Work request: Look through the records below, and whenever a line contains "action", copy it.

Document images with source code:
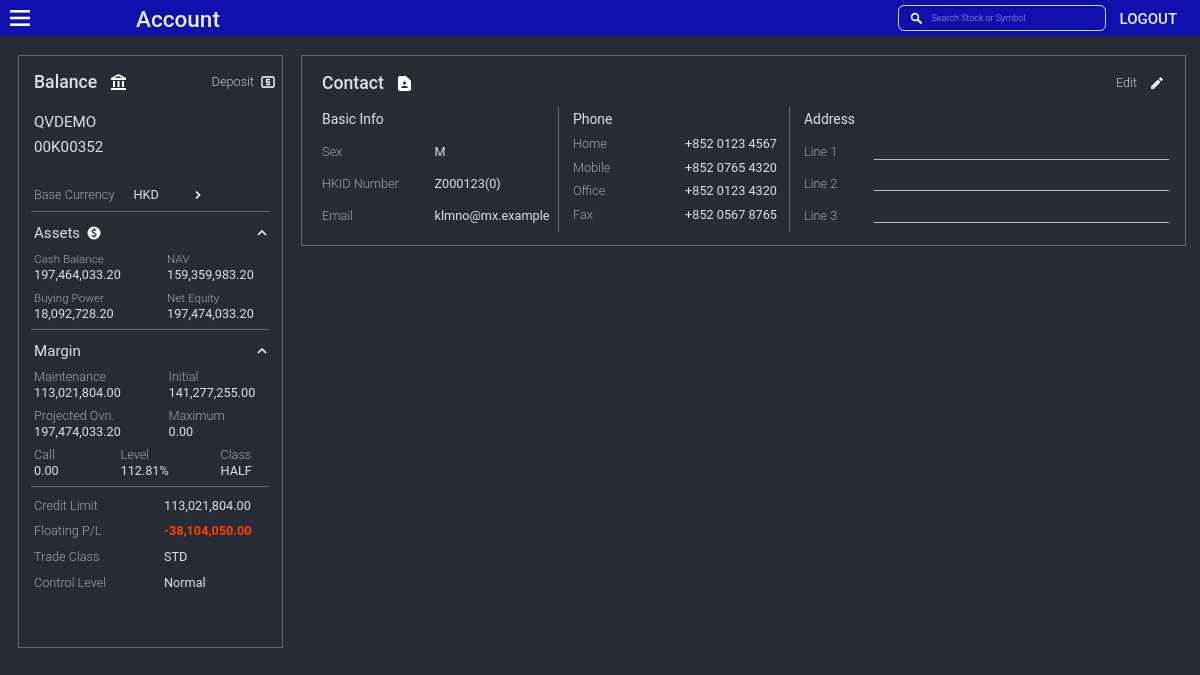
<!DOCTYPE html>
<html lang="en">
<head>
<meta charset="utf-8">
<title>Account</title>
<style>
:root {
  --page: #282c34;
  --bar: #1010ad;
  --bar-line: #d3d3f3;
  --frame: #686b71;
  --rule: #66696f;
  --text: #dfe0e2;
  --label: #a3a6ab;
  --white: #fff;
  --loss: #ff4000;
}
* { box-sizing: border-box; margin: 0; padding: 0; }
body {
  width: 1200px; height: 675px; overflow: hidden;
  background: var(--page); color: var(--text);
  font: 400 12.7px/16px Roboto, sans-serif;
}
svg { display: block; fill: var(--white); flex: none; }
a { color: inherit; text-decoration: none; }
dt { color: var(--label); font-weight: 300; }
dt, dd { white-space: nowrap; }
h2 { font-size: 17.6px; font-weight: 500; }
h3 { font-size: 15.1px; font-weight: 400; }

.topbar { display: flex; align-items: center; height: 36px; padding: 0 23px 0 10px; background: var(--bar); color: #ececff; }
.topbar h1 { margin: 2px auto 0 106px; font-size: 22.5px; font-weight: 500; line-height: 28px; }
.search { display: flex; align-items: center; gap: 9px; width: 208px; height: 26px; margin-right: 14px; padding-left: 11px; border: 1.5px solid var(--bar-line); border-radius: 6px; color: #a4a4e0; font-size: 9px; font-weight: 300; }
.logout { font-size: 15px; font-weight: 500; margin-top: 1px; }

main { display: flex; align-items: flex-start; gap: 18px; padding: 19px 14px 0 18px; }
.card { border: 1px solid var(--frame); }
.title { display: flex; align-items: center; }
.action { display: flex; align-items: center; margin-left: auto; font-weight: 300; color: #c6c8cb; }

.balance { width: 265px; height: 593px; padding: 0 13px 0 12px; }
.balance .title { height: 52px; gap: 13px; padding-left: 3px; margin-right: -6px; }
.balance .action { gap: 7px; }
.holder { padding: 2px 0 0 3px; font-size: 15.2px; line-height: 25px; }
.currency { display: flex; align-items: center; height: 33px; margin-top: 19px; padding-left: 3px; border-bottom: 1px solid var(--rule); }
.currency dt { width: 99.5px; }
.currency dd { width: 60px; }
.section { padding: 0 0 8px 3px; border-bottom: 1px solid var(--rule); }
.section header { display: flex; align-items: center; gap: 7px; height: 41px; margin-bottom: -2px; }
.section header .chevron { margin: 0 2px 0 auto; }
.figures { display: grid; grid-template-columns: 133px 1fr; row-gap: 8px; }
.figures dd { line-height: 15px; }
.assets dt { font-size: 11.7px; }
.margin .figures { grid-template-columns: 134.5px 1fr; }
.margin .triple { grid-template-columns: 86.5px 100px 1fr; margin-top: 8px; }
.limits { padding: 6px 0 0 3px; }
.limits div { display: grid; grid-template-columns: 130px 1fr; align-items: center; height: 25.6px; }
.limits .loss { color: var(--loss); font-weight: 700; }

.contact { width: 885px; height: 191px; padding: 0 16px 0 20px; }
.contact .title { height: 51px; padding-top: 3px; gap: 13px; }
.contact .action { gap: 12px; margin-right: 4px; }
.details { display: grid; grid-template-columns: 237px 231px 1fr; height: 121px; }
.details h3 { height: 25px; font-size: 13.9px; line-height: 25px; }
.group + .group { padding-left: 14px; }
.group:not(:last-child) { border-right: 1px solid var(--rule); }
.basic dl, .address dl { padding-top: 4px; }
.basic div { display: grid; grid-template-columns: 112.5px 1fr; align-items: center; height: 32px; }
.phone div { display: flex; justify-content: space-between; align-items: center; height: 23.8px; padding-right: 12px; }
.address { display: grid; grid-template-columns: 70px 1fr; }
.address dt { height: 32px; line-height: 32px; }
.lines { padding-top: 22px; }
.lines span { display: block; height: 31.2px; border-bottom: 1px solid #b9bbbe; }
</style>
</head>
<body>
<svg width="0" height="0" style="position:absolute" aria-hidden="true">
  <defs>
    <path id="chevron-up" d="M1 6 L5 2 L9 6" fill="none" stroke="#fff" stroke-width="1.5"/>
  </defs>
</svg>

<header class="topbar">
  <svg width="20" height="18" viewBox="0 0 20 18" role="img" aria-label="Menu">
    <rect y="1" width="20" height="2.6"/><rect y="7.7" width="20" height="2.6"/><rect y="14.4" width="20" height="2.6"/>
  </svg>
  <h1>Account</h1>
  <div class="search">
    <svg width="13" height="13" viewBox="0 0 13 13" aria-hidden="true">
      <g fill="none" stroke="#fff" stroke-width="1.6"><circle cx="5" cy="5" r="3.4"/><path d="M7.5 7.5 L11.5 11.5" stroke-width="2"/></g>
    </svg>
    <span>Search Stock or Symbol</span>
  </div>
  <a class="logout" href="#">LOGOUT</a>
</header>

<main>
  <section class="card balance">
    <div class="title">
      <h2>Balance</h2>
      <svg width="17" height="18" viewBox="0 0 17 18" aria-hidden="true">
        <path d="M8.5 1 L16 5 V7 H1 V5 Z M8.5 3 L4.8 5 H12.2 Z" fill-rule="evenodd"/>
        <rect x="3" y="8" width="2" height="6"/><rect x="7.5" y="8" width="2" height="6"/><rect x="12" y="8" width="2" height="6"/><rect x="1" y="15" width="15" height="2"/>
      </svg>
      <a class="action" href="#">Deposit
        <svg width="14" height="12" viewBox="0 0 14 12" aria-hidden="true">
          <rect x="1" y="1" width="12" height="10" rx="1" fill="none" stroke="#fff" stroke-width="1.4"/>
          <path d="M9 3.7 H5.5 V6 H8.5 V8.3 H5 M7 2.5 V3.7 M7 8.3 V9.5" fill="none" stroke="#fff" stroke-width="1.3"/>
        </svg>
      </a>
    </div>

    <div class="holder">
      <p>QVDEMO</p>
      <p>00K00352</p>
    </div>

    <dl class="currency">
      <dt>Base Currency</dt><dd>HKD</dd>
      <svg width="8" height="10" viewBox="0 0 8 10" aria-hidden="true"><path d="M2 1.5 L5.5 5 L2 8.5" fill="none" stroke="#fff" stroke-width="1.6"/></svg>
    </dl>

    <section class="section assets">
      <header>
        <h3>Assets</h3>
        <svg width="14" height="14" viewBox="0 0 14 14" aria-hidden="true">
          <circle cx="7" cy="7" r="6.5"/>
          <path d="M9 4.9 C8.5 3.3 5 3.4 5 5.2 C5 7.2 9 6.5 9 8.7 C9 10.6 5.2 10.7 4.9 9 M7 2.3 V4 M7 10 V11.7" fill="none" stroke="#282c34" stroke-width="1.3"/>
        </svg>
        <svg class="chevron" width="10" height="8" aria-hidden="true"><use href="#chevron-up"/></svg>
      </header>
      <dl class="figures">
        <div><dt>Cash Balance</dt><dd>197,464,033.20</dd></div>
        <div><dt>NAV</dt><dd>159,359,983.20</dd></div>
        <div><dt>Buying Power</dt><dd>18,092,728.20</dd></div>
        <div><dt>Net Equity</dt><dd>197,474,033.20</dd></div>
      </dl>
    </section>

    <section class="section margin">
      <header>
        <h3>Margin</h3>
        <svg class="chevron" width="10" height="8" aria-hidden="true"><use href="#chevron-up"/></svg>
      </header>
      <dl class="figures">
        <div><dt>Maintenance</dt><dd>113,021,804.00</dd></div>
        <div><dt>Initial</dt><dd>141,277,255.00</dd></div>
        <div><dt>Projected Ovn.</dt><dd>197,474,033.20</dd></div>
        <div><dt>Maximum</dt><dd>0.00</dd></div>
      </dl>
      <dl class="figures triple">
        <div><dt>Call</dt><dd>0.00</dd></div>
        <div><dt>Level</dt><dd>112.81%</dd></div>
        <div><dt>Class</dt><dd>HALF</dd></div>
      </dl>
    </section>

    <dl class="limits">
      <div><dt>Credit Limit</dt><dd>113,021,804.00</dd></div>
      <div><dt>Floating P/L</dt><dd class="loss">-38,104,050.00</dd></div>
      <div><dt>Trade Class</dt><dd>STD</dd></div>
      <div><dt>Control Level</dt><dd>Normal</dd></div>
    </dl>
  </section>

  <section class="card contact">
    <div class="title">
      <h2>Contact</h2>
      <svg width="15" height="17" viewBox="0 0 15 17" aria-hidden="true">
        <path d="M3 1 H9 L14 6 V14 Q14 16 12 16 H3 Q1 16 1 14 V3 Q1 1 3 1 Z"/>
        <g fill="#282c34"><circle cx="7.5" cy="8" r="1.6"/><path d="M4.3 13 V12 Q7.5 9.4 10.7 12 V13 Z"/></g>
      </svg>
      <a class="action" href="#">Edit
        <svg width="16" height="14" viewBox="0 0 16 14" aria-hidden="true">
          <path d="M2 10.5 L9 3.5 L11.5 6 L4.5 13 H2 Z M9.8 2.7 L11.1 1.4 Q11.6 1 12.1 1.4 L13.6 2.9 Q14 3.4 13.6 3.9 L12.3 5.2 Z"/>
        </svg>
      </a>
    </div>

    <div class="details">
      <section class="group basic">
        <h3>Basic Info</h3>
        <dl>
          <div><dt>Sex</dt><dd>M</dd></div>
          <div><dt>HKID Number</dt><dd>Z000123(0)</dd></div>
          <div><dt>Email</dt><dd>klmno@mx.example</dd></div>
        </dl>
      </section>
      <section class="group phone">
        <h3>Phone</h3>
        <dl>
          <div><dt>Home</dt><dd>+852 0123 4567</dd></div>
          <div><dt>Mobile</dt><dd>+852 0765 4320</dd></div>
          <div><dt>Office</dt><dd>+852 0123 4320</dd></div>
          <div><dt>Fax</dt><dd>+852 0567 8765</dd></div>
        </dl>
      </section>
      <section class="group address">
        <div>
          <h3>Address</h3>
          <dl><dt>Line 1</dt><dt>Line 2</dt><dt>Line 3</dt></dl>
        </div>
        <div class="lines"><span></span><span></span><span></span></div>
      </section>
    </div>
  </section>
</main>
</body>
</html>
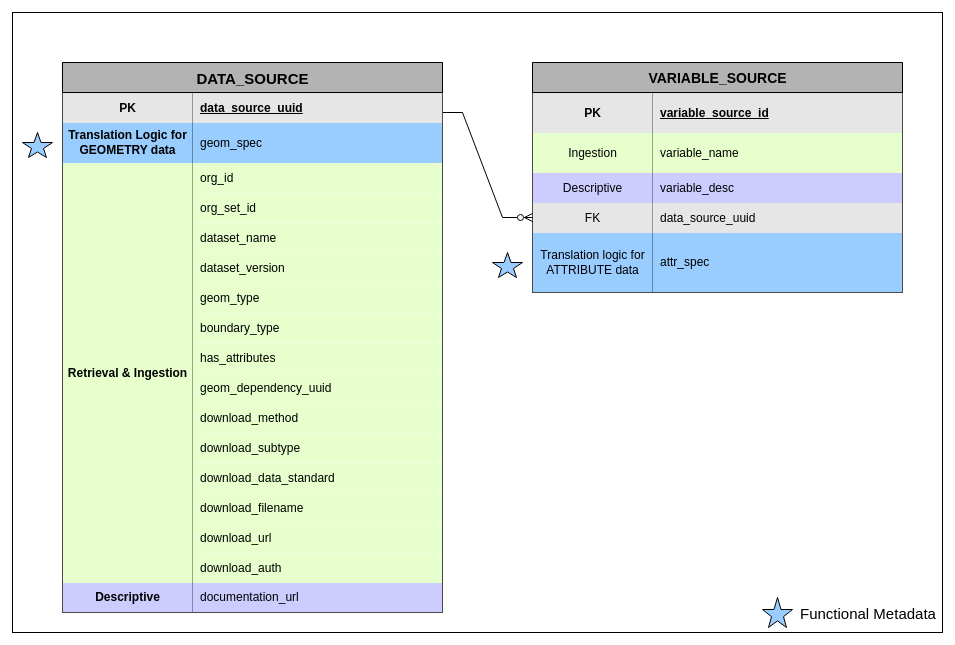
<!DOCTYPE html>
<html lang="en">
<head>
<meta charset="utf-8">
<title>Data source and variable source schema</title>
<style>
:root {
  --ink: #000;
  --header: #b3b3b3;
  --key: #e6e6e6;
  --logic: #99ccff;
  --ingestion: #e6ffcc;
  --descriptive: #ccccff;
  --divider: rgba(0, 0, 0, .35);
  --edge: #4a4a4a;
  --row-line: #edffdd;
}
* { box-sizing: border-box; margin: 0; padding: 0; }
html, body { width: 955px; height: 645px; overflow: hidden; background: #fff; }
body { position: relative; font: 12px/15px "Liberation Sans", Arial, sans-serif; color: var(--ink); }
.frame { position: absolute; left: 12px; top: 12px; width: 931px; height: 621px; border: 1px solid var(--ink); }
.entity { position: absolute; top: 62px; display: grid; border: 1px solid var(--edge); border-top-color: var(--ink); }
.data-source { left: 62px; width: 381px; height: 551px; grid-template: 30px 30px 40px 420px 29px / 130px 1fr; }
.variable-source { left: 532px; width: 371px; height: 231px; grid-template: 30px 40px 40px 30px 30px 59px / 120px 1fr; }
.entity h2 {
  grid-column: 1 / -1; display: flex; align-items: center; justify-content: center;
  margin: 0 -1px; border: solid var(--ink); border-width: 0 1px 1px;
  background: var(--header); font-size: 15px; padding-top: 2px;
}
.variable-source h2 { font-size: 14px; padding-top: 1px; }
.row { display: grid; grid-column: 1 / -1; grid-template-columns: subgrid; }
.label { display: flex; align-items: center; justify-content: center; text-align: center; border-right: 1px solid var(--divider); white-space: nowrap; }
.data-source .label, .primary { font-weight: bold; }
.field { display: flex; align-items: center; padding-left: 7px; }
.primary .field { text-decoration: underline; }
.key { background: var(--key); }
.logic { background: var(--logic); }
.ingestion { background: var(--ingestion); }
.descriptive { background: var(--descriptive); }
.fields { list-style: none; display: grid; grid-auto-rows: 30px; }
.fields .field + .field { border-top: 1px solid var(--row-line); }
.symbols { position: absolute; inset: 0; }
.legend { position: absolute; left: 800px; top: 604px; font-size: 15px; line-height: 20px; white-space: nowrap; }
</style>
</head>
<body>
<main class="frame"></main>

<section class="entity data-source">
  <h2>DATA_SOURCE</h2>
  <div class="row key primary"><div class="label">PK</div><div class="field">data_source_uuid</div></div>
  <div class="row logic"><div class="label">Translation Logic for<br>GEOMETRY data</div><div class="field">geom_spec</div></div>
  <div class="row ingestion">
    <div class="label">Retrieval &amp; Ingestion</div>
    <ul class="fields">
      <li class="field">org_id</li>
      <li class="field">org_set_id</li>
      <li class="field">dataset_name</li>
      <li class="field">dataset_version</li>
      <li class="field">geom_type</li>
      <li class="field">boundary_type</li>
      <li class="field">has_attributes</li>
      <li class="field">geom_dependency_uuid</li>
      <li class="field">download_method</li>
      <li class="field">download_subtype</li>
      <li class="field">download_data_standard</li>
      <li class="field">download_filename</li>
      <li class="field">download_url</li>
      <li class="field">download_auth</li>
    </ul>
  </div>
  <div class="row descriptive"><div class="label">Descriptive</div><div class="field">documentation_url</div></div>
</section>

<section class="entity variable-source">
  <h2>VARIABLE_SOURCE</h2>
  <div class="row key primary"><div class="label">PK</div><div class="field">variable_source_id</div></div>
  <div class="row ingestion"><div class="label">Ingestion</div><div class="field">variable_name</div></div>
  <div class="row descriptive"><div class="label">Descriptive</div><div class="field">variable_desc</div></div>
  <div class="row key"><div class="label">FK</div><div class="field">data_source_uuid</div></div>
  <div class="row logic"><div class="label">Translation logic for<br>ATTRIBUTE data</div><div class="field">attr_spec</div></div>
</section>

<svg class="symbols" width="955" height="645" viewBox="0 0 955 645" aria-hidden="true">
  <defs>
    <polygon id="star" points="15,0 18.5,10 30,10 21,16 24,25 15,19.5 6,25 9,16 0,10 11.5,10" fill="var(--logic)" stroke="var(--ink)" stroke-miterlimit="10" vector-effect="non-scaling-stroke"/>
  </defs>
  <g fill="none" stroke="var(--ink)">
    <path class="relation" d="M443 112.5H462.5L502.5 217.5H517.5"/>
    <circle cx="520.5" cy="217.5" r="3" fill="#fff"/>
    <path class="crows-foot" d="M532.5 213.5L524.5 217.5L532.5 221.5M524.5 217.5H532.5"/>
  </g>
  <use href="#star" x="22.5" y="132.5"/>
  <use href="#star" x="492.5" y="252.5"/>
  <use href="#star" transform="translate(762.5 597.5) scale(1 1.2)"/>
</svg>
<p class="legend">Functional Metadata</p>
</body>
</html>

Completed exercise:
.action { display: flex; align-items: center; margin-left: auto; font-weight: 300; color: #c6c8cb; }
.balance .action { gap: 7px; }
.contact .action { gap: 12px; margin-right: 4px; }
      <a class="action" href="#">Deposit
      <a class="action" href="#">Edit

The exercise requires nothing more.